→ **RECORDS FOR THIS TASK**:
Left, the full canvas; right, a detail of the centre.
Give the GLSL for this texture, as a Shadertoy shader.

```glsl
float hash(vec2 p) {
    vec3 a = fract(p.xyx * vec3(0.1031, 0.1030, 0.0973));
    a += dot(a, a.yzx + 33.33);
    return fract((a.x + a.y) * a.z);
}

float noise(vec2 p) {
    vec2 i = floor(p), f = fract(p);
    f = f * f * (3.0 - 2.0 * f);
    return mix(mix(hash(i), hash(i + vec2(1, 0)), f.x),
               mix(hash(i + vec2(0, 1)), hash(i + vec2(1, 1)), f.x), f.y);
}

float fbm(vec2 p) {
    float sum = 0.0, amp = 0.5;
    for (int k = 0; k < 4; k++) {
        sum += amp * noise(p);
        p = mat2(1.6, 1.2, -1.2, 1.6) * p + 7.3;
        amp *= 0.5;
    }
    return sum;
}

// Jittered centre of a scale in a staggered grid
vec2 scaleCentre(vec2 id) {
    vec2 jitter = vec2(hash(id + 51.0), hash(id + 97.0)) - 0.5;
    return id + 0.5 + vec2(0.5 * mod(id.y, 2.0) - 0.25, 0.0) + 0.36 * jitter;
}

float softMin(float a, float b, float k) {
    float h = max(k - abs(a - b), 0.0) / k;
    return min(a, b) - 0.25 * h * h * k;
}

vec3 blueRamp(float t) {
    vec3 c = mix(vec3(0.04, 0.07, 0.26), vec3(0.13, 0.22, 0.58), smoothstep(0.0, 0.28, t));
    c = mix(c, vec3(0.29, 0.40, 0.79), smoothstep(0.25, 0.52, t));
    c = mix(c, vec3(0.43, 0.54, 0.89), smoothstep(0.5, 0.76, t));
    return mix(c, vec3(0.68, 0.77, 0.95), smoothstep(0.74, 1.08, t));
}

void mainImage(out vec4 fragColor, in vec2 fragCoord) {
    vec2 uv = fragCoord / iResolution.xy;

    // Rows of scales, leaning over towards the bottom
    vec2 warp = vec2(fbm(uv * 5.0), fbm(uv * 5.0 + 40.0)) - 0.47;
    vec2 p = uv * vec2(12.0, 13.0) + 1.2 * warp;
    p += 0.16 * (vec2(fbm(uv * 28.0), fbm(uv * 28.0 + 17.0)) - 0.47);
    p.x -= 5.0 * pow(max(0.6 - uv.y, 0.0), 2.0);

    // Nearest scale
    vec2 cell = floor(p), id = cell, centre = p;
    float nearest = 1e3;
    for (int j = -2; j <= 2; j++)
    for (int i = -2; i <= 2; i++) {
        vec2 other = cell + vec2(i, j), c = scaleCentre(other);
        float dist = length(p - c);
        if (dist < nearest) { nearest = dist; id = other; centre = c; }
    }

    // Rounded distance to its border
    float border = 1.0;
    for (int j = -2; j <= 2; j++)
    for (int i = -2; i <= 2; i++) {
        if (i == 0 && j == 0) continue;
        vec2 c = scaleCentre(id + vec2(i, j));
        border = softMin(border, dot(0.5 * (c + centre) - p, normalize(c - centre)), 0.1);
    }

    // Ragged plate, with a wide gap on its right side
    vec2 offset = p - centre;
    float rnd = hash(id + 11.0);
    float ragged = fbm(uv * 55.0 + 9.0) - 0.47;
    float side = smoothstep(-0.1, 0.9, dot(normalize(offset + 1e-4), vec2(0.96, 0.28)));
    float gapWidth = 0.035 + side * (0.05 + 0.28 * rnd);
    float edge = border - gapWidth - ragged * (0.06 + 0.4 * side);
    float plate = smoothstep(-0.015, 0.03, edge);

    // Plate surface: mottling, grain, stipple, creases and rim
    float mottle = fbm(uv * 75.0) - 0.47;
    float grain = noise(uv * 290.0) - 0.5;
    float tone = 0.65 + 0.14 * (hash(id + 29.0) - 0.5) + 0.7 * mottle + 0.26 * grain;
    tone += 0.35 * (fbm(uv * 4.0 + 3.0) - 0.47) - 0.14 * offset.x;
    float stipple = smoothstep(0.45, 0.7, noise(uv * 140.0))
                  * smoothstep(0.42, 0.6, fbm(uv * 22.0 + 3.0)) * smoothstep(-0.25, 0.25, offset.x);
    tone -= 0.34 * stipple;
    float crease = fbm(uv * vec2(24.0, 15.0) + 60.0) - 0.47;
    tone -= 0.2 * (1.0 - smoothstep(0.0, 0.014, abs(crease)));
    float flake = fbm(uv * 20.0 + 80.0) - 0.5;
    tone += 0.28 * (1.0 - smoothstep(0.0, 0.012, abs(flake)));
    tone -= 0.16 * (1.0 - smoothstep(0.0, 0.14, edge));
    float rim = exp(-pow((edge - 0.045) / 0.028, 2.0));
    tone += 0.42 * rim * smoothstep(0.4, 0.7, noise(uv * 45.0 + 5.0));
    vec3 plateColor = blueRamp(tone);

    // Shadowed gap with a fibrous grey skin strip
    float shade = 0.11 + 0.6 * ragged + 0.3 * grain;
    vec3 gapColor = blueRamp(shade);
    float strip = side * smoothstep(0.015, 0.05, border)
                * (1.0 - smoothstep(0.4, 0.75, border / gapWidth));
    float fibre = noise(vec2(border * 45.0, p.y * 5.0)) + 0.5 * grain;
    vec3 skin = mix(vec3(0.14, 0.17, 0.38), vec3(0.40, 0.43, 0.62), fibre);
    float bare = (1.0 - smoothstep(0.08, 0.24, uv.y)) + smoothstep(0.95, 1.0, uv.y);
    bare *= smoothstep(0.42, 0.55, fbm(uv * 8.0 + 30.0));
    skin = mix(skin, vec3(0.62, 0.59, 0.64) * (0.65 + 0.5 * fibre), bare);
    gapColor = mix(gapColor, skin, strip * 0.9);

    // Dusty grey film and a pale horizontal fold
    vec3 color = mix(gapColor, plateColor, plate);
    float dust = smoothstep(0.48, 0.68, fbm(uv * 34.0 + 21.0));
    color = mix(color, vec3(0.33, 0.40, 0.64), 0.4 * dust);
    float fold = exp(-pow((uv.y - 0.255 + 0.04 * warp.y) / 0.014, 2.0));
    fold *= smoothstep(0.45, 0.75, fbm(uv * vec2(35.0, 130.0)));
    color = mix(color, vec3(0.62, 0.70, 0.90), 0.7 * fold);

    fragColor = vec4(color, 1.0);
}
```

→ **TASK BRIEF**: So that no detail is lost, give every line of the data again exactly.

→ **RESULT OF THIS TASK**:
Left, the full canvas; right, a detail of the centre.
Give the GLSL for this texture, as a Shadertoy shader.

```glsl
float hash(vec2 p) {
    vec3 a = fract(p.xyx * vec3(0.1031, 0.1030, 0.0973));
    a += dot(a, a.yzx + 33.33);
    return fract((a.x + a.y) * a.z);
}

float noise(vec2 p) {
    vec2 i = floor(p), f = fract(p);
    f = f * f * (3.0 - 2.0 * f);
    return mix(mix(hash(i), hash(i + vec2(1, 0)), f.x),
               mix(hash(i + vec2(0, 1)), hash(i + vec2(1, 1)), f.x), f.y);
}

float fbm(vec2 p) {
    float sum = 0.0, amp = 0.5;
    for (int k = 0; k < 4; k++) {
        sum += amp * noise(p);
        p = mat2(1.6, 1.2, -1.2, 1.6) * p + 7.3;
        amp *= 0.5;
    }
    return sum;
}

// Jittered centre of a scale in a staggered grid
vec2 scaleCentre(vec2 id) {
    vec2 jitter = vec2(hash(id + 51.0), hash(id + 97.0)) - 0.5;
    return id + 0.5 + vec2(0.5 * mod(id.y, 2.0) - 0.25, 0.0) + 0.36 * jitter;
}

float softMin(float a, float b, float k) {
    float h = max(k - abs(a - b), 0.0) / k;
    return min(a, b) - 0.25 * h * h * k;
}

vec3 blueRamp(float t) {
    vec3 c = mix(vec3(0.04, 0.07, 0.26), vec3(0.13, 0.22, 0.58), smoothstep(0.0, 0.28, t));
    c = mix(c, vec3(0.29, 0.40, 0.79), smoothstep(0.25, 0.52, t));
    c = mix(c, vec3(0.43, 0.54, 0.89), smoothstep(0.5, 0.76, t));
    return mix(c, vec3(0.68, 0.77, 0.95), smoothstep(0.74, 1.08, t));
}

void mainImage(out vec4 fragColor, in vec2 fragCoord) {
    vec2 uv = fragCoord / iResolution.xy;

    // Rows of scales, leaning over towards the bottom
    vec2 warp = vec2(fbm(uv * 5.0), fbm(uv * 5.0 + 40.0)) - 0.47;
    vec2 p = uv * vec2(12.0, 13.0) + 1.2 * warp;
    p += 0.16 * (vec2(fbm(uv * 28.0), fbm(uv * 28.0 + 17.0)) - 0.47);
    p.x -= 5.0 * pow(max(0.6 - uv.y, 0.0), 2.0);

    // Nearest scale
    vec2 cell = floor(p), id = cell, centre = p;
    float nearest = 1e3;
    for (int j = -2; j <= 2; j++)
    for (int i = -2; i <= 2; i++) {
        vec2 other = cell + vec2(i, j), c = scaleCentre(other);
        float dist = length(p - c);
        if (dist < nearest) { nearest = dist; id = other; centre = c; }
    }

    // Rounded distance to its border
    float border = 1.0;
    for (int j = -2; j <= 2; j++)
    for (int i = -2; i <= 2; i++) {
        if (i == 0 && j == 0) continue;
        vec2 c = scaleCentre(id + vec2(i, j));
        border = softMin(border, dot(0.5 * (c + centre) - p, normalize(c - centre)), 0.1);
    }

    // Ragged plate, with a wide gap on its right side
    vec2 offset = p - centre;
    float rnd = hash(id + 11.0);
    float ragged = fbm(uv * 55.0 + 9.0) - 0.47;
    float side = smoothstep(-0.1, 0.9, dot(normalize(offset + 1e-4), vec2(0.96, 0.28)));
    float gapWidth = 0.035 + side * (0.05 + 0.28 * rnd);
    float edge = border - gapWidth - ragged * (0.06 + 0.4 * side);
    float plate = smoothstep(-0.015, 0.03, edge);

    // Plate surface: mottling, grain, stipple, creases and rim
    float mottle = fbm(uv * 75.0) - 0.47;
    float grain = noise(uv * 290.0) - 0.5;
    float tone = 0.65 + 0.14 * (hash(id + 29.0) - 0.5) + 0.7 * mottle + 0.26 * grain;
    tone += 0.35 * (fbm(uv * 4.0 + 3.0) - 0.47) - 0.14 * offset.x;
    float stipple = smoothstep(0.45, 0.7, noise(uv * 140.0))
                  * smoothstep(0.42, 0.6, fbm(uv * 22.0 + 3.0)) * smoothstep(-0.25, 0.25, offset.x);
    tone -= 0.34 * stipple;
    float crease = fbm(uv * vec2(24.0, 15.0) + 60.0) - 0.47;
    tone -= 0.2 * (1.0 - smoothstep(0.0, 0.014, abs(crease)));
    float flake = fbm(uv * 20.0 + 80.0) - 0.5;
    tone += 0.28 * (1.0 - smoothstep(0.0, 0.012, abs(flake)));
    tone -= 0.16 * (1.0 - smoothstep(0.0, 0.14, edge));
    float rim = exp(-pow((edge - 0.045) / 0.028, 2.0));
    tone += 0.42 * rim * smoothstep(0.4, 0.7, noise(uv * 45.0 + 5.0));
    vec3 plateColor = blueRamp(tone);

    // Shadowed gap with a fibrous grey skin strip
    float shade = 0.11 + 0.6 * ragged + 0.3 * grain;
    vec3 gapColor = blueRamp(shade);
    float strip = side * smoothstep(0.015, 0.05, border)
                * (1.0 - smoothstep(0.4, 0.75, border / gapWidth));
    float fibre = noise(vec2(border * 45.0, p.y * 5.0)) + 0.5 * grain;
    vec3 skin = mix(vec3(0.14, 0.17, 0.38), vec3(0.40, 0.43, 0.62), fibre);
    float bare = (1.0 - smoothstep(0.08, 0.24, uv.y)) + smoothstep(0.95, 1.0, uv.y);
    bare *= smoothstep(0.42, 0.55, fbm(uv * 8.0 + 30.0));
    skin = mix(skin, vec3(0.62, 0.59, 0.64) * (0.65 + 0.5 * fibre), bare);
    gapColor = mix(gapColor, skin, strip * 0.9);

    // Dusty grey film and a pale horizontal fold
    vec3 color = mix(gapColor, plateColor, plate);
    float dust = smoothstep(0.48, 0.68, fbm(uv * 34.0 + 21.0));
    color = mix(color, vec3(0.33, 0.40, 0.64), 0.4 * dust);
    float fold = exp(-pow((uv.y - 0.255 + 0.04 * warp.y) / 0.014, 2.0));
    fold *= smoothstep(0.45, 0.75, fbm(uv * vec2(35.0, 130.0)));
    color = mix(color, vec3(0.62, 0.70, 0.90), 0.7 * fold);

    fragColor = vec4(color, 1.0);
}
```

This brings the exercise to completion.